Chapter 9 wrestles with the future of terroir from finding new exciting terroirs such as Priorat reported by Stephen Brook, to international style wines, effects of climate change and those regions that benefit from that change. The final note in this chapter is from Wine, Terroir and Climate Change in which John Gladstones disagrees, saying that many claims “have depended too much on computer models unable to encompass the complexity of real climates.”
Surprisingly, Wine and Place is not a big book physically. In hardback it’s just over an inch thick, seven inches wide and ten and one-quarter inches high. But, it is big with well-researched ideas and carefully considered explanations, covering acres of territory and offering academic to poetic, to perhaps heretical thoughts on the topics. It is an invaluable resource presenting information brought together to consider and challenge. The authors encourage readers to go to the source of any of the excerpted material. They have provided notes at the end of chapters and a full bibliography in the back of the book. This book is a must for anyone who has a wine library, who wants to have a better understanding of terroir or just loves wine.
* * *

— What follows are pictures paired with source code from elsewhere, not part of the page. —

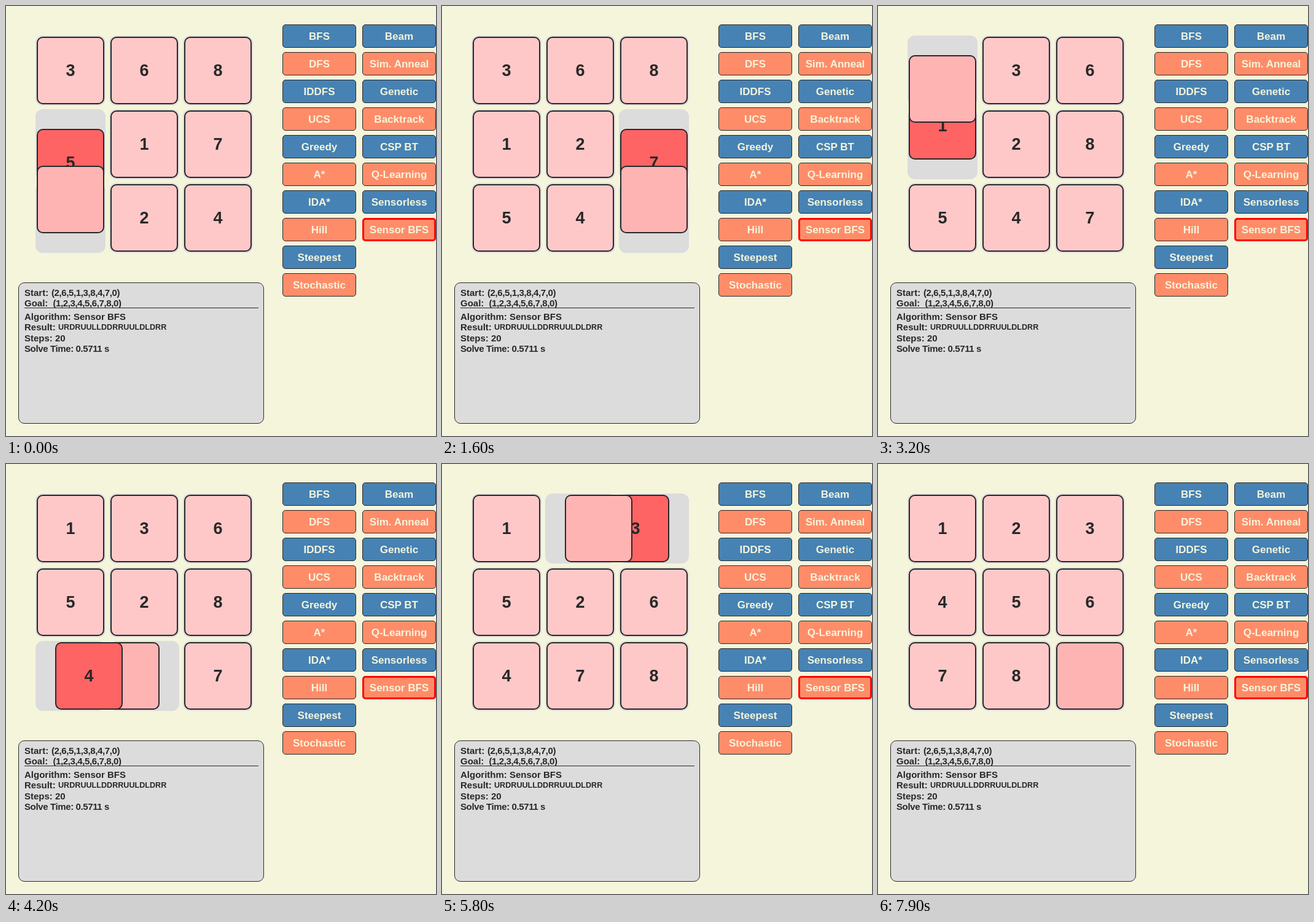
An HTML page for the animation above (8000 ms loop, 700 px wide and 700 px high).

```html
<!DOCTYPE html>
<html lang="en">
<head>
<meta charset="utf-8">
<title>Sliding puzzle solver</title>
<style>
  html, body { margin: 0; width: 100%; height: 100%; overflow: hidden; background: #f5f5dc; }
  svg { display: block; width: 100vw; height: 100vh; }
  text { font: bold 15px "Liberation Sans", Arial, sans-serif; fill: #282828; white-space: pre; }
  .slot { fill: #dcdcdc; }
  .panel { fill: #dcdcdc; stroke: #282828; }
  .tile rect { fill: #ffc8c8; stroke: #282828; stroke-width: 2; }
  .tile.moving rect { fill: #ff6464; }
  .tile.blank rect { fill: #ffb4b4; }
  .tile text { font-size: 27px; text-anchor: middle; }
  .button rect { fill: #4682b4; stroke: #282828; }
  .button.warm rect { fill: #ff8c69; }
  .button.active rect { stroke: #f00; stroke-width: 3; }
  .button text { font-size: 17px; text-anchor: middle; fill: #f5f5dc; }
  .tight { letter-spacing: -.38px; }
  .path { font-size: 12.6px; }
</style>
</head>
<body>
<svg viewBox="0 0 700 700">
  <g id="slots"></g>
  <g id="tiles"></g>
  <g id="buttons"></g>
  <rect class="panel" x="20.5" y="450.5" width="399" height="229" rx="9.5"/>
  <path d="M30 491.5H411" stroke="#282828"/>
  <text x="30" y="472">Start:</text>
  <text class="tight" x="74" y="472">(2,6,5,1,3,8,4,7,0)</text>
  <text x="30" y="489">Goal:</text>
  <text class="tight" x="76.5" y="489">(1,2,3,4,5,6,7,8,0)</text>
  <text x="30" y="511">Algorithm: Sensor BFS</text>
  <text x="30" y="528">Result:</text>
  <text class="path" x="85" y="527">URDRUULLDDRRUULDLDRR</text>
  <text x="30" y="546">Steps: 20</text>
  <text class="tight" x="30" y="563">Solve Time: 0.5711 s</text>
</svg>
<script>
const MOVES = "URDRUULLDDRRUULDLDRR";
const SHIFT = { U: -3, D: 3, L: -1, R: 1 };
const FRAME = 100, STEPS = 4;
const COLUMNS = [
  ["BFS", "DFS", "IDDFS", "UCS", "Greedy", "A*", "IDA*", "Hill", "Steepest", "Stochastic"],
  ["Beam", "Sim. Anneal", "Genetic", "Backtrack", "CSP BT", "Q-Learning", "Sensorless", "Sensor BFS"]
];

const byId = id => document.getElementById(id);

function add(parent, name, attrs, text) {
  const el = document.createElementNS("http://www.w3.org/2000/svg", name);
  for (const key in attrs) el.setAttribute(key, attrs[key]);
  if (text) el.textContent = text;
  parent.appendChild(el);
  return el;
}

function box(parent, x, y, width, height, rx, line = 0) {
  return add(parent, "rect", {
    x: x + line / 2, y: y + line / 2,
    width: width - line, height: height - line, rx: rx - line / 2
  });
}

const cellX = i => 50 + 120 * (i % 3);
const cellY = i => 50 + 120 * Math.floor(i / 3);

for (let i = 0; i < 9; i++) {
  box(byId("slots"), cellX(i) - 2, cellY(i) - 2, 114, 114, 12).setAttribute("class", "slot");
}

COLUMNS.forEach((names, col) => names.forEach((name, row) => {
  const active = name === "Sensor BFS";
  const x = 450 + 130 * col, y = 30 + 45 * row;
  const g = add(byId("buttons"), "g", {
    class: "button" + (row % 2 ? " warm" : "") + (active ? " active" : "")
  });
  box(g, x, y, 120, 38, 5, active ? 3 : 1);
  add(g, "text", { x: x + 60, y: y + 25 }, name);
}));

const layer = byId("tiles");
const tiles = Array.from({ length: 9 }, (_, n) => {
  const g = add(layer, "g", {});
  box(g, 0, 0, 110, 110, 10, 2);
  if (n) add(g, "text", { x: 55, y: 64 }, String(n));
  return g;
});

// boards[k] is the layout before move k
const boards = [[3, 6, 8, 5, 1, 7, 0, 2, 4]];
for (const move of MOVES) {
  const next = boards[boards.length - 1].slice();
  const from = next.indexOf(0), to = from + SHIFT[move];
  next[from] = next[to];
  next[to] = 0;
  boards.push(next);
}

function place(n, from, to, t) {
  const x = cellX(from) + (cellX(to) - cellX(from)) * t;
  const y = cellY(from) + (cellY(to) - cellY(from)) * t;
  tiles[n].setAttribute("transform", `translate(${x} ${y})`);
}

function draw(frame) {
  const k = Math.floor(frame / STEPS);
  const t = (frame % STEPS + 1) / STEPS;
  const board = boards[k], next = boards[k + 1];
  const moved = board[next.indexOf(0)];
  board.forEach((n, i) => {
    place(n, i, next.indexOf(n), t);
    const kind = n === 0 ? " blank" : n === moved && t < 1 ? " moving" : "";
    tiles[n].setAttribute("class", "tile" + kind);
  });
  const tileOnTop = MOVES[k] === "R" && t > 0.5;
  layer.append(...(tileOnTop ? [tiles[0], tiles[moved]] : [tiles[moved], tiles[0]]));
}

let shown = -1;
function tick() {
  const frame = Math.floor(performance.now() / FRAME) % (MOVES.length * STEPS);
  if (frame !== shown) draw(shown = frame);
  requestAnimationFrame(tick);
}
tick();
</script>
</body>
</html>
```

Wine and Place: A Terroir Reader by Tim Patterson and John Buechsenstein, published by University of California Press, 2018